Task directions:
Stop after the line that contains "183C356 164 370". Until then, retype each line of the entries exactly from the first one, skipping pictures.

Extracted information:
□ □ □ □ □ □ □

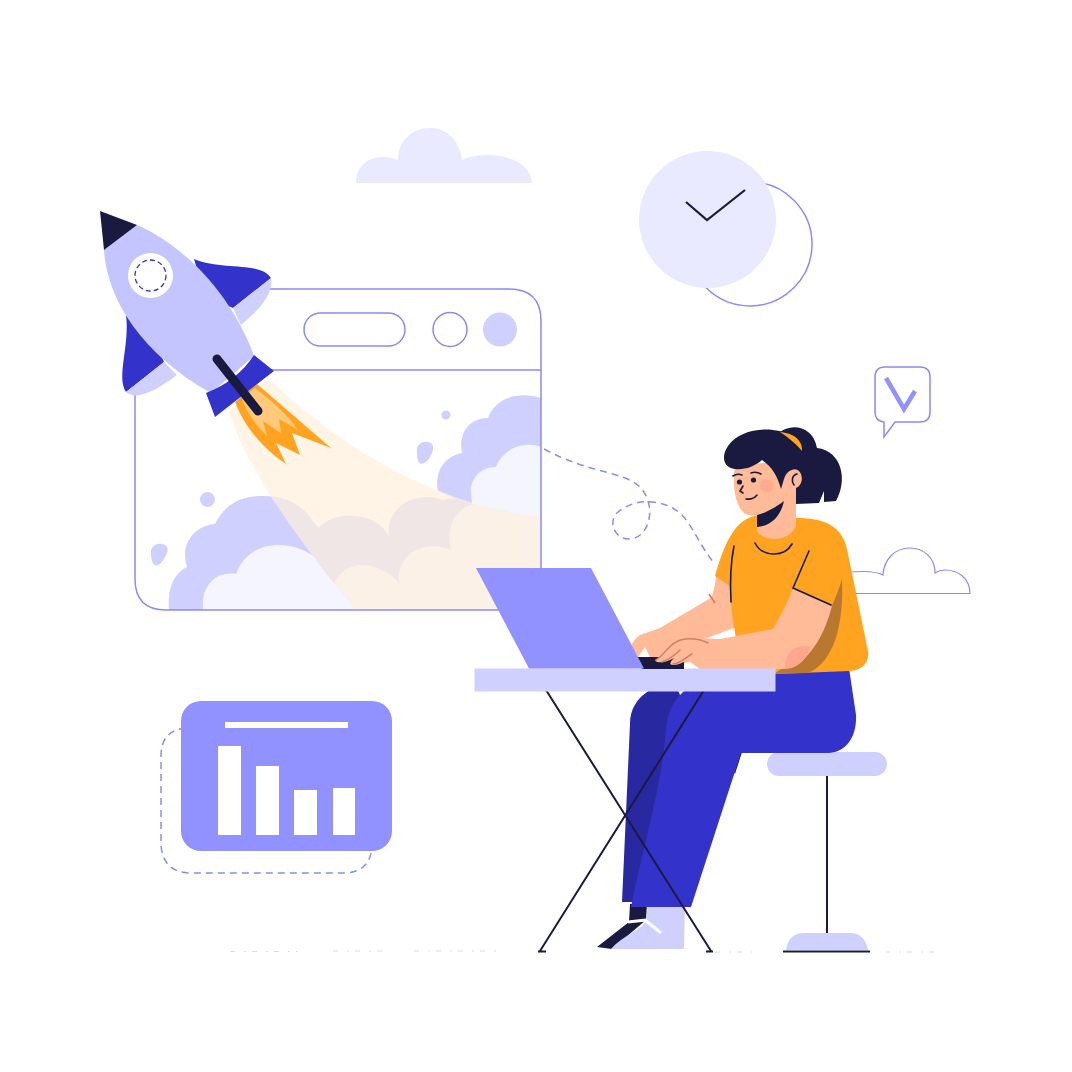
<!DOCTYPE html>
<html lang="en">
<head>
<meta charset="utf-8">
<title>Startup launch illustration</title>
<style>
:root {
  --navy: #1a1a40;
  --blue: #3333cc;
  --blue-dark: #2828a0;
  --violet: #9191ff;
  --line: #8b8bf5;
  --lilac: #d0d0ff;
  --lilac-body: #c4c4ff;
  --mist: #e9e9ff;
  --pale: #f5f5ff;
  --orange: #ffa321;
  --orange-light: #ffc97c;
  --orange-shade: #b87830;
  --skin: #ffbb98;
  --skin-line: #cf8068;
  --blush: #ffa28c;
  --trail: #fff0dc;
}
html, body { margin: 0; background: #fff; overflow: hidden; }
svg { display: block; width: 1072px; height: 1072px; }
.outline { fill: none; stroke: var(--line); stroke-width: 1.5; }
.dashed { stroke-dasharray: 7 5; }
.ink { fill: none; stroke: var(--navy); stroke-width: 2; }
.fine { stroke-width: 1.6; stroke-linecap: round; }
.navy { fill: var(--navy); }
.blue { fill: var(--blue); }
.violet { fill: var(--violet); }
.lilac { fill: var(--lilac); }
.mist { fill: var(--mist); }
.pale { fill: var(--pale); }
.orange { fill: var(--orange); }
.skin { fill: var(--skin); }
.white { fill: #fff; }
</style>
</head>
<body>
<svg viewBox="0 0 1072 1072" role="img" aria-label="A woman works on a laptop while a rocket launches out of a browser window">
  <defs>
    <clipPath id="window-area">
      <path d="M135 370H541V610H166Q135 610 135 579Z"/>
    </clipPath>
    <path id="trail-shape" d="M229 412L268 378C318 426 378 467 437 490C475 505 505 514 541 517V610H357C322 570 250 480 229 412Z"/>
    <clipPath id="trail-area"><use href="#trail-shape"/></clipPath>
  </defs>

  <g id="sky">
    <path class="mist" d="M356 183C356 164 370 157 383 157C389 157 394 158 398 160C398 141 412 128 430 128C447 128 460 141 462 160C469 156 479 155 489 155C514 155 532 168 532 183Z"/>
    <path class="outline" style="stroke-width:1.2" d="M840 593.500H970C970 578 958 570 945 570C941 570 938 571 935 573C935 558 924 548 910 548C895 548 884 559 883 575C876 571 864 571 850 572"/>
  </g>

  <g id="clock">
    <circle class="outline" cx="750" cy="244" r="62"/>
    <circle class="mist" cx="707.500" cy="219.500" r="68.500"/>
    <path class="ink" style="stroke-width:2.200" d="M686 202L707 220L745 190"/>
  </g>

  <g id="check-bubble">
    <path class="outline" d="M885 367H920Q930 367 930 377V412Q930 422 920 422H895L884 437V422Q875 421 875 412V377Q875 367 885 367Z"/>
    <path d="M886 378L904 409L915 391" fill="none" stroke="var(--violet)" stroke-width="4.500"/>
  </g>

  <g id="browser-window">
    <g clip-path="url(#window-area)">
      <g id="left-smoke">
        <path class="lilac" d="M169 610C167 586 176 572 187 567C179 543 196 525 215 524C226 502 243 496 263 496C285 496 302 504 312 520L345 560L357 610Z"/>
        <path class="pale" d="M203 610C201 586 215 571 236 574C244 554 260 545 278 545C302 545 322 558 333 578L357 610Z"/>
        <circle class="lilac" cx="207.500" cy="499.500" r="7.500"/>
        <path class="lilac" d="M151 555C150 547 155 543 162 544C169 545 169 551 165 557C161 566 152 571 151 555Z"/>
      </g>
      <g id="right-smoke">
        <path class="lilac" d="M541 398C516 390 494 400 488 418C470 418 458 432 462 453C444 456 434 473 438 491L480 510L541 518Z"/>
        <path class="pale" d="M541 447C521 440 502 451 496 467C480 467 470 479 471 493L472 504L541 520Z"/>
        <circle class="lilac" cx="446" cy="415" r="4.500"/>
        <path class="lilac" d="M417 453C416 445 421 441 428 442C435 443 434 450 431 455C427 464 417 470 417 453Z"/>
      </g>
      <g id="trail-smoke" clip-path="url(#trail-area)">
        <path class="lilac" d="M290 505L313 536C320 520 339 514 354 516C373 517 385 527 389 537C386 517 400 501 418 498C427 496 435 497 443 500C453 496 470 500 480 510V610H340Z"/>
        <path class="pale" d="M333 586C340 566 361 561 377 568C388 572 396 578 399 584C397 565 407 551 425 547C437 545 446 548 451 550C445 527 456 508 474 504L541 517V610H340Z"/>
      </g>
      <use href="#trail-shape" fill="var(--trail)" opacity=".7"/>
    </g>
    <path class="outline" d="M260 289H509Q541 289 541 321V610H166Q135 610 135 579V385M265 370H541"/>
    <rect class="outline" x="304" y="313" width="101" height="33" rx="16.500"/>
    <circle class="outline" cx="450" cy="329.500" r="17"/>
    <circle class="lilac" cx="500" cy="329.500" r="17"/>
  </g>

  <g id="rocket">
    <g id="flame">
      <path class="orange" d="M235 402L257 384L331 448L292 433L300 455L276 443L286 464C264 449 245 428 235 402Z"/>
      <path fill="var(--orange-light)" d="M242 399L255 388C272 401 288 415 297 429L279 419L281 433L263 421L267 436C255 424 247 413 242 399Z"/>
    </g>
    <path class="blue" d="M194 259C222 271 260 261 271 278L233 308L205 296Z"/>
    <path class="lilac" d="M271 278C274 294 258 311 241 325L233 308Z"/>
    <path class="blue" d="M126 315C130 345 116 377 126 392L164 362L150 330Z"/>
    <path class="lilac" d="M126 392C137 402 160 388 177 375L164 362Z"/>
    <path fill="var(--lilac-body)" d="M104 250L137 225C185 246 232 295 254 356L211 393C158 364 108 312 104 250Z"/>
    <path class="navy" d="M100 211L137 225L104 250Z"/>
    <path class="blue" d="M254 355L274 371L215 417L206 393C225 386 243 372 254 355Z"/>
    <path d="M217 359L258 411" stroke="var(--navy)" stroke-width="9" stroke-linecap="round"/>
    <circle class="white" cx="150.500" cy="275.500" r="22.500"/>
    <circle cx="150.500" cy="275.500" r="15.500" fill="none" stroke="var(--blue)" stroke-width="1.300" stroke-dasharray="5 3"/>
  </g>

  <path id="flight-path" class="outline dashed" d="M544 449C590 474 625 471 641 488C658 509 648 539 629 539C613 539 608 520 618 512C637 496 667 500 682 515C694 528 701 548 715 564"/>

  <g id="chart-card">
    <path class="outline dashed" d="M186 728Q161 730 161 756V845Q163 873 191 873H345Q371 872 372 845"/>
    <rect class="violet" x="181" y="701" width="211" height="150" rx="20"/>
    <rect class="white" x="225" y="722" width="123" height="6"/>
    <rect class="white" x="218" y="746" width="23" height="89"/>
    <rect class="white" x="256" y="766" width="23" height="69"/>
    <rect class="white" x="294" y="790" width="23" height="45"/>
    <rect class="white" x="333" y="788" width="22" height="47"/>
  </g>

  <path id="floor" d="M230 951.500H298M333 951H384M414 951H502M715 952H752M885 952H936" stroke="var(--navy)" stroke-width=".6" stroke-dasharray="5 9 2 6" opacity=".25"/>

  <g id="stool">
    <path class="ink" d="M827 775V935"/>
    <rect class="lilac" x="767" y="752" width="120" height="24" rx="12"/>
    <path class="lilac" d="M786 950C788 937 795 933 804 933H850C860 933 866 939 868 950Z"/>
    <path class="ink" d="M783 951.500H870"/>
  </g>

  <g id="woman">
    <g id="legs">
      <path class="navy" d="M630 904H647L646 920L612 949L597 947L629 922Z"/>
      <path d="M628 922L646 920" stroke="#fff" stroke-width="3"/>
      <path d="M678 690H650C637 698 630 709 630 724L622 902H650L690 720Z" fill="var(--blue-dark)"/>
      <path class="navy" d="M723 752H742L735 774Z"/>
      <path class="lilac" d="M648 904H685L684 949H611C622 936 640 931 646 921Z"/>
      <path d="M645 920L661 933" stroke="#fff" stroke-width="3"/>
      <path class="blue" d="M685 690C672 702 667 714 666 730C661 791 642 850 631 907H691L741 753H829C847 752 857 736 856 715L849 668H770Z"/>
    </g>
    <g id="far-arm">
      <path class="skin" d="M717 572C714 590 713 597 709 599L660 628L640 635C634 639 629 646 630 655L637 658H658L680 648L734 628V580Z"/>
      <path d="M709 594L715 603" fill="none" stroke="var(--skin-line)" stroke-width="1.600"/>
      <path class="white" d="M638 657L645 647L650 657Z"/>
    </g>
    <g id="shirt">
      <path class="orange" d="M754 516C733 522 724 545 715 576L731 587C730 605 733 622 736 638L775 674L849 671C861 671 870 663 868 651L847 549C842 527 826 518 797 518Z"/>
      <path d="M842 579C832 612 812 650 774 674L808 673C834 662 844 625 842 579Z" fill="var(--orange-shade)"/>
    </g>
    <g id="near-arm">
      <path class="skin" d="M793 588L832 606C826 629 818 644 806 657C800 665 792 669 781 669H700L690 662L675 665L655 661L665 651C672 643 681 638 690 638L720 639L773 629C781 615 787 604 793 588Z"/>
      <path d="M785 669C784 652 797 643 811 647C806 658 799 669 785 669Z" fill="var(--blush)" opacity=".8"/>
      <path class="ink fine" d="M809 551L793 588L831 605"/>
      <path class="ink fine" d="M734 546C730 566 730 584 731 602"/>
    </g>
    <g id="head">
      <path class="navy" d="M779 433C790 423 813 425 817 448C842 451 848 480 836 501L824 502V491L819 503L796 504L787 470Z"/>
      <path class="skin" d="M735 465C732 485 735 502 742 511C746 516 752 516 757 515V531C764 542 788 543 796 526V488C805 484 803 469 794 469L778 462Z"/>
      <path class="navy" d="M757 515C766 513 776 507 784 501C781 515 772 526 757 527Z"/>
      <path class="navy" d="M735 469C723 468 721 456 728 446C740 428 774 425 791 436C801 443 805 455 801 471C794 467 787 470 784 479L781 489C777 475 772 467 762 460C754 467 744 470 735 469Z"/>
      <path class="orange" d="M780 432C793 433 803 440 802 451C795 443 788 437 780 432Z"/>
      <circle cx="766.500" cy="486" r="6.500" fill="var(--blush)" opacity=".7"/>
      <circle class="navy" cx="739.500" cy="482" r="2.600"/>
      <circle class="navy" cx="753.500" cy="480" r="2.600"/>
      <g class="ink fine">
        <path d="M733 476Q737 473 742 475M751 473Q756 471 761 474"/>
        <path d="M743 486L740 491L743 493M746 499Q753 500 757 495"/>
        <path d="M797 474C792 475 791 481 794 485"/>
      </g>
      <path class="ink fine" d="M755 543C762 557 784 558 792 544"/>
    </g>
  </g>

  <g id="desk">
    <path class="ink" d="M546 690L711 951M704 690L540 951M538 951.500H546M706 951.500H713"/>
    <rect class="lilac" x="474.500" y="668.500" width="301" height="23"/>
    <path class="navy" d="M636 657H684V669H642Z"/>
    <path class="violet" d="M476 568H591L644 668.500H529Z"/>
    <g id="typing-hand">
      <path class="skin" d="M655 661C664 654 669 643 684 639L708 642V669L692 657C686 660 681 665 673 665C668 665 671 661 674 658C669 661 660 664 655 661Z"/>
      <path d="M656 660C667 653 670 641 685 639C694 638 702 640 708 643M673 664C680 664 686 657 692 654M662 662C670 659 675 655 680 650" fill="none" stroke="var(--skin-line)" stroke-width="1.500" stroke-linecap="round"/>
    </g>
  </g>
</svg>
</body>
</html>
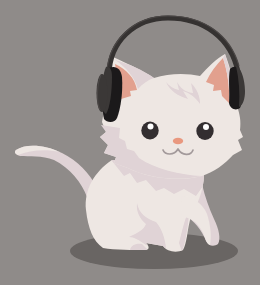
<!DOCTYPE html>
<html lang="en">
<head>
<meta charset="utf-8">
<title>Kitten with headphones</title>
<style>
:root {
  --backdrop: #8f8b89;
  --ground: #696563;
  --fur: #eee7e3;
  --fur-shade: #e0d3d6;
  --ear: #e2a08e;
  --nose: #e9987f;
  --mouth: #a39a9b;
  --eye: #332e30;
  --glint: #ffffff;
  --band: #353231;
  --band-light: #4b4746;
  --cushion: #1b191a;
  --cup: #3b3837;
}
html, body { margin: 0; width: 260px; height: 285px; overflow: hidden; background: var(--backdrop); }
svg { display: block; }
.ground { fill: var(--ground); }
.fur { fill: var(--fur); }
.shade { fill: var(--fur-shade); }
.ear { fill: var(--ear); }
.nose { fill: var(--nose); }
.mouth { fill: none; stroke: var(--mouth); stroke-width: 1.7; stroke-linecap: round; stroke-linejoin: round; }
.eye { fill: var(--eye); }
.glint { fill: var(--glint); }
.band { fill: none; stroke: var(--band); stroke-width: 5; }
.band-light { fill: none; stroke: var(--band-light); stroke-width: 1.2; }
.cushion { fill: var(--cushion); }
.cup { fill: var(--cup); }
.cup-edge { fill: none; stroke: var(--band-light); stroke-width: 1.2; }
</style>
</head>
<body>
<svg width="260" height="285" viewBox="0 0 260 285" role="img" aria-label="White kitten wearing black headphones">
  <defs>
    <clipPath id="body-clip">
      <path id="body-shape" d="M112 160C94 172 84 190 86 210C88 228 93 241 103 248C115 250 133 250 146 250C150 249 149 246 146 243L163 246C167 252 177 253 183 250C187 243 187 232 190 220C196 206 204 192 204 174L190 160Z"/>
    </clipPath>
  </defs>

  <ellipse class="ground" cx="154" cy="251" rx="84" ry="18"/>

  <g id="tail">
    <path class="shade" d="M16 150C26 143 46 145 62 153C78 161 90 174 96 186L87 197C82 183 70 168 54 160C42 155 29 157 20 156C16 155 14 152 16 150Z"/>
    <path class="fur" d="M16 150C26 143 46 145 60 152C46 149 30 150 18 155C15 154 14 152 16 150Z"/>
  </g>

  <g id="body">
    <path class="shade" d="M202 184C205 197 209 208 214 219C219 229 221 239 218 244C214 247 208 246 206 241C202 230 194 221 184 214Z"/>
    <use href="#body-shape" class="fur"/>
    <g clip-path="url(#body-clip)">
      <path class="shade" d="M108 156L124 176L130 173L137 183L146 180L156 191L164 188L174 194L184 189L196 196L206 182V150H108Z"/>
      <path class="shade" d="M137 203C139 214 147 219 156 222C162 229 165 238 166 248L146 245C139 240 134 237 129 237C137 233 144 230 146 224C140 219 136 212 137 203Z"/>
      <path class="shade" d="M130 250C131 245 136 243 142 244L148 250Z"/>
      <path class="shade" d="M190 208C188 222 187 238 182 252L179 243C182 232 184 220 190 208Z"/>
    </g>
    <path class="fur" d="M181 196C193 196 203 204 207 214C210 223 212 235 210 245C206 244 205 236 202 231C197 222 190 217 182 217Z"/>
  </g>

  <g id="head">
    <path class="fur" d="M113 57C126 63 142 70 154 78C169 73 187 73 200 76C208 67 216 59 225 54C230 67 236 88 237 106C240 115 241 121 240 130L243 137L238 140L242 150L233 155C225 164 214 172 202 176C177 182 148 178 128 168L114 163L116 157L104 153L108 145L100 137L106 132L102 122Z"/>
    <path class="shade" d="M101 125L106 132L100 137L108 145L104 153L116 157L114 163L128 168C150 179 180 181 202 176C180 175 155 169 139 158L134 151L127 149L125 141L119 138L120 128Z"/>
    <path class="shade" d="M115 60C129 64 143 70 154 78C148 80 142 84 138 89C135 78 126 67 115 60Z"/>
    <path class="ear" d="M115 64C126 69 135 78 137 90L130 91L131 96L121 99Z"/>
    <path class="ear" d="M223 58C227 70 230 86 229 103L222 96L221 90L213 91L214 85L206 82C210 73 216 65 223 58Z"/>
    <path class="shade" d="M225 54L230 71C233 83 235 93 236 104L229 103C230 86 227 70 223 58Z"/>
    <path class="shade" d="M166 82C170 91 178 96 188 99L183 91C190 93 196 98 200 104C200 96 197 89 191 83L193 93C184 92 180 87 177 82L179 90C174 89 169 86 166 82Z"/>
  </g>

  <g id="face">
    <g id="eyes">
      <ellipse class="eye" cx="150" cy="130.500" rx="8.700" ry="9"/>
      <ellipse class="eye" cx="205" cy="131" rx="8.700" ry="9"/>
      <circle class="glint" cx="150.500" cy="126.500" r="3"/>
      <circle class="glint" cx="206" cy="127" r="3"/>
    </g>
    <ellipse class="nose" cx="178" cy="141" rx="5.200" ry="3.300"/>
    <path class="mouth" d="M163 150C165 155 174 156 178 149C182 156 191 156 193 150"/>
  </g>

  <g id="headphones">
    <path class="band" d="M109 74C110 42 134 18 168 18C204 18 231 38 238 72"/>
    <path class="band-light" d="M107 70C110 40 134 16 168 16C203 16 230 34 239 66"/>
    <g id="left-cup">
      <path class="cushion" d="M109 68C115 65 121 68 122 77C123 91 121 108 117 118C115 123 107 123 104 119C101 107 103 78 109 68Z"/>
      <path class="cup" d="M106 67C110 66 112 70 112 77C112 91 110 108 106 114C102 112 102 104 102 96C102 84 103 73 106 67Z"/>
      <ellipse class="cup" cx="102" cy="93" rx="5.500" ry="19"/>
      <path class="cup-edge" d="M101 75C97 83 96 102 100 110"/>
    </g>
    <g id="right-cup">
      <path class="cushion" d="M230 69C234 65 239 66 241 74C244 86 244 100 240 108C236 111 230 109 229 103C230 92 228 78 230 69Z"/>
      <path class="cup" d="M236 66C241 67 245 80 245 91C245 99 243 105 239 107C240 93 239 79 236 66Z"/>
    </g>
  </g>
</svg>
</body>
</html>
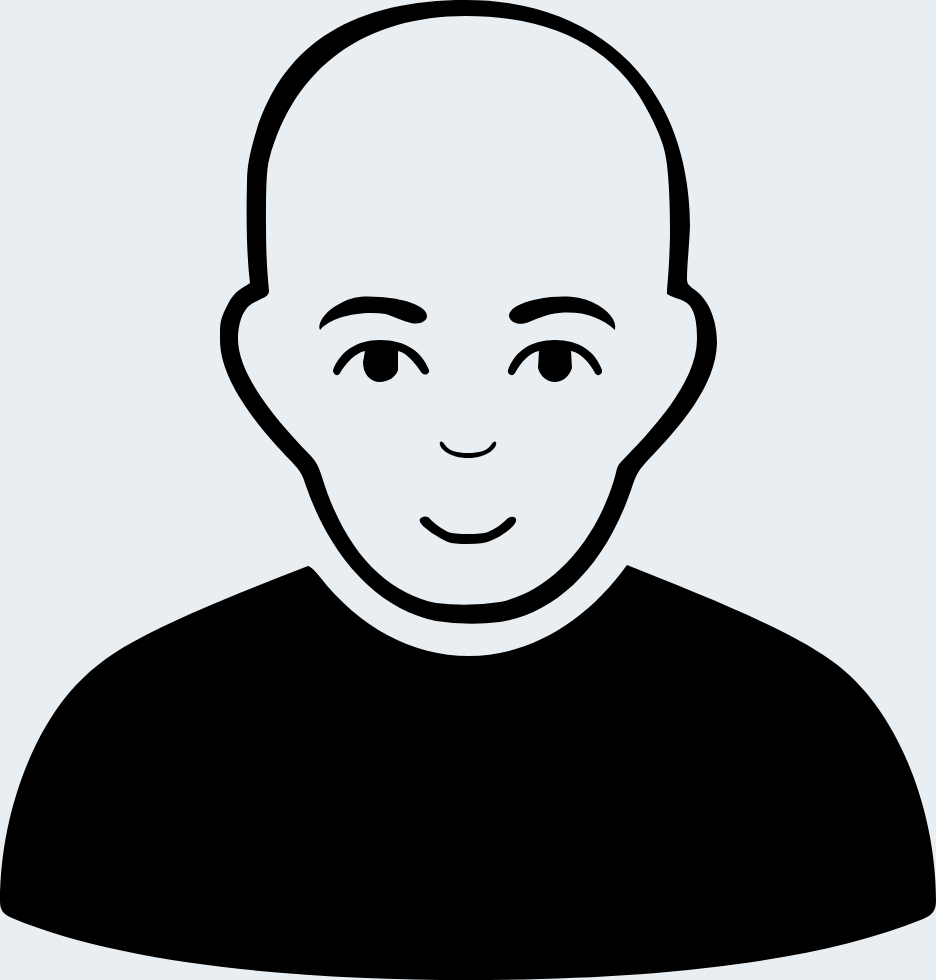
<!DOCTYPE html>
<html lang="en">
<head>
<meta charset="utf-8">
<title>Bald man avatar</title>
<style>
:root { --paper: #e8eef2; --ink: #000; }
html, body { margin: 0; background: var(--paper); overflow: hidden; }
.avatar { display: block; width: 936px; height: 980px; background: var(--paper); fill: var(--ink); }
</style>
</head>
<body>
<svg class="avatar" viewBox="0 0 936 980" role="img" aria-label="Bald smiling man in a black shirt">
  <path class="shirt" d="M308 566Q311 566 320 577C359 627 412 656 469 656C530 656 587 621 627 565C682 587 738 609 787 634C823 653 846 668 868 695C909 745 936 824 936 901C936 911 932 915 923 919C810 965 640 980 468 980C296 980 122 964 12 918C3 914 0 910 0 901C0 824 27 743 69 693C87 672 107 656 133 642C184 614 247 590 308 566Z"/>
  <path class="head-outline" fill-rule="evenodd" d="M466 0C561 0 630 44 664 110C683 147 690 189 690 226C689 250 687 265 687 279C687 285 690 286 695 290C710 301 717 322 717 343C716 386 679 428 648 460C639 470 637 473 633 484C606 568 554 614 500 622Q468 626 436 621C381 610 332 561 306 486C302 473 300 471 291 461C261 430 220 382 220 340V332C220 319 223 314 228 304C235 290 242 289 250 283C247 258 246 225 247 182C247 164 251 149 256 132C284 41 357 0 466 0Z
  M466 16C366 16 294 66 269 160C266 172 266 197 266 225C266 263 268 278 269 291C269 297 262 298 253 303C242 309 238 325 238 339C238 376 279 423 308 453C316 461 318 465 322 477C345 552 387 593 436 603Q468 607 500 602C545 593 593 549 614 480C617 471 616 467 621 462C651 431 697 383 697 339C697 327 696 314 690 306C685 299 675 299 667 294C667 285 669 276 670 236C670 205 669 182 667 165C665 146 659 133 650 115C620 53 560 16 466 16Z"/>
  <g class="eyebrows">
    <path d="M320 330C317 323 326 310 341 303C354 296 364 296 380 297C400 298 427 305 427 316C427 321 420 325 411 323C403 321 395 317 386 314C361 310 330 317 320 330Z"/>
    <path d="M615 330C617 320 608 310 594 303C580 296 566 296 551 297C531 299 509 306 509 316C510 323 520 326 529 322C539 318 547 314 559 313C583 311 600 317 615 330Z"/>
  </g>
  <g class="eyes">
    <path d="M333 370C340 352 356 340 380 340C406 340 422 352 429 370C430 375 423 376 421 372C415 363 407 353 398 351V370C396 377 388 382 380 382C370 382 363 374 363 362Q364 357 365 351C355 353 346 363 340 373C338 377 333 375 333 370Z"/>
    <path d="M508 370C515 351 531 340 555 340C579 340 595 351 602 370C603 375 597 377 595 373C589 362 581 353 571 351L572 368C569 377 562 382 555 382C547 382 540 376 538 368L539 351C529 353 521 362 515 373C513 377 507 375 508 370Z"/>
  </g>
  <path class="nose" d="M440 442Q442 440 445 445C449 451 457 453 468 453C479 453 487 451 491 445Q494 440 496 442C498 447 488 458 468 458C448 458 438 447 440 442Z"/>
  <path class="smile" d="M420 519C422 516 428 515 431 520C436 525 442 529 448 532Q454 534 468 534Q482 534 488 532C495 529 501 525 506 520C509 516 515 516 516 519C518 525 501 537 490 541Q484 544 468 544Q453 544 448 542C435 536 417 524 420 519Z"/>
</svg>
</body>
</html>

□ □ □ □ □ □ □

Problem solution:
<!DOCTYPE html>
<html lang="en">
<head>
<meta charset="utf-8">
<title>Startup launch illustration</title>
<style>
:root {
  --navy: #1a1a40;
  --blue: #3333cc;
  --blue-dark: #2828a0;
  --violet: #9191ff;
  --line: #8b8bf5;
  --lilac: #d0d0ff;
  --lilac-body: #c4c4ff;
  --mist: #e9e9ff;
  --pale: #f5f5ff;
  --orange: #ffa321;
  --orange-light: #ffc97c;
  --orange-shade: #b87830;
  --skin: #ffbb98;
  --skin-line: #cf8068;
  --blush: #ffa28c;
  --trail: #fff0dc;
}
html, body { margin: 0; background: #fff; overflow: hidden; }
svg { display: block; width: 1072px; height: 1072px; }
.outline { fill: none; stroke: var(--line); stroke-width: 1.5; }
.dashed { stroke-dasharray: 7 5; }
.ink { fill: none; stroke: var(--navy); stroke-width: 2; }
.fine { stroke-width: 1.6; stroke-linecap: round; }
.navy { fill: var(--navy); }
.blue { fill: var(--blue); }
.violet { fill: var(--violet); }
.lilac { fill: var(--lilac); }
.mist { fill: var(--mist); }
.pale { fill: var(--pale); }
.orange { fill: var(--orange); }
.skin { fill: var(--skin); }
.white { fill: #fff; }
</style>
</head>
<body>
<svg viewBox="0 0 1072 1072" role="img" aria-label="A woman works on a laptop while a rocket launches out of a browser window">
  <defs>
    <clipPath id="window-area">
      <path d="M135 370H541V610H166Q135 610 135 579Z"/>
    </clipPath>
    <path id="trail-shape" d="M229 412L268 378C318 426 378 467 437 490C475 505 505 514 541 517V610H357C322 570 250 480 229 412Z"/>
    <clipPath id="trail-area"><use href="#trail-shape"/></clipPath>
  </defs>

  <g id="sky">
    <path class="mist" d="M356 183C356 164 370 157 383 157C389 157 394 158 398 160C398 141 412 128 430 128C447 128 460 141 462 160C469 156 479 155 489 155C514 155 532 168 532 183Z"/>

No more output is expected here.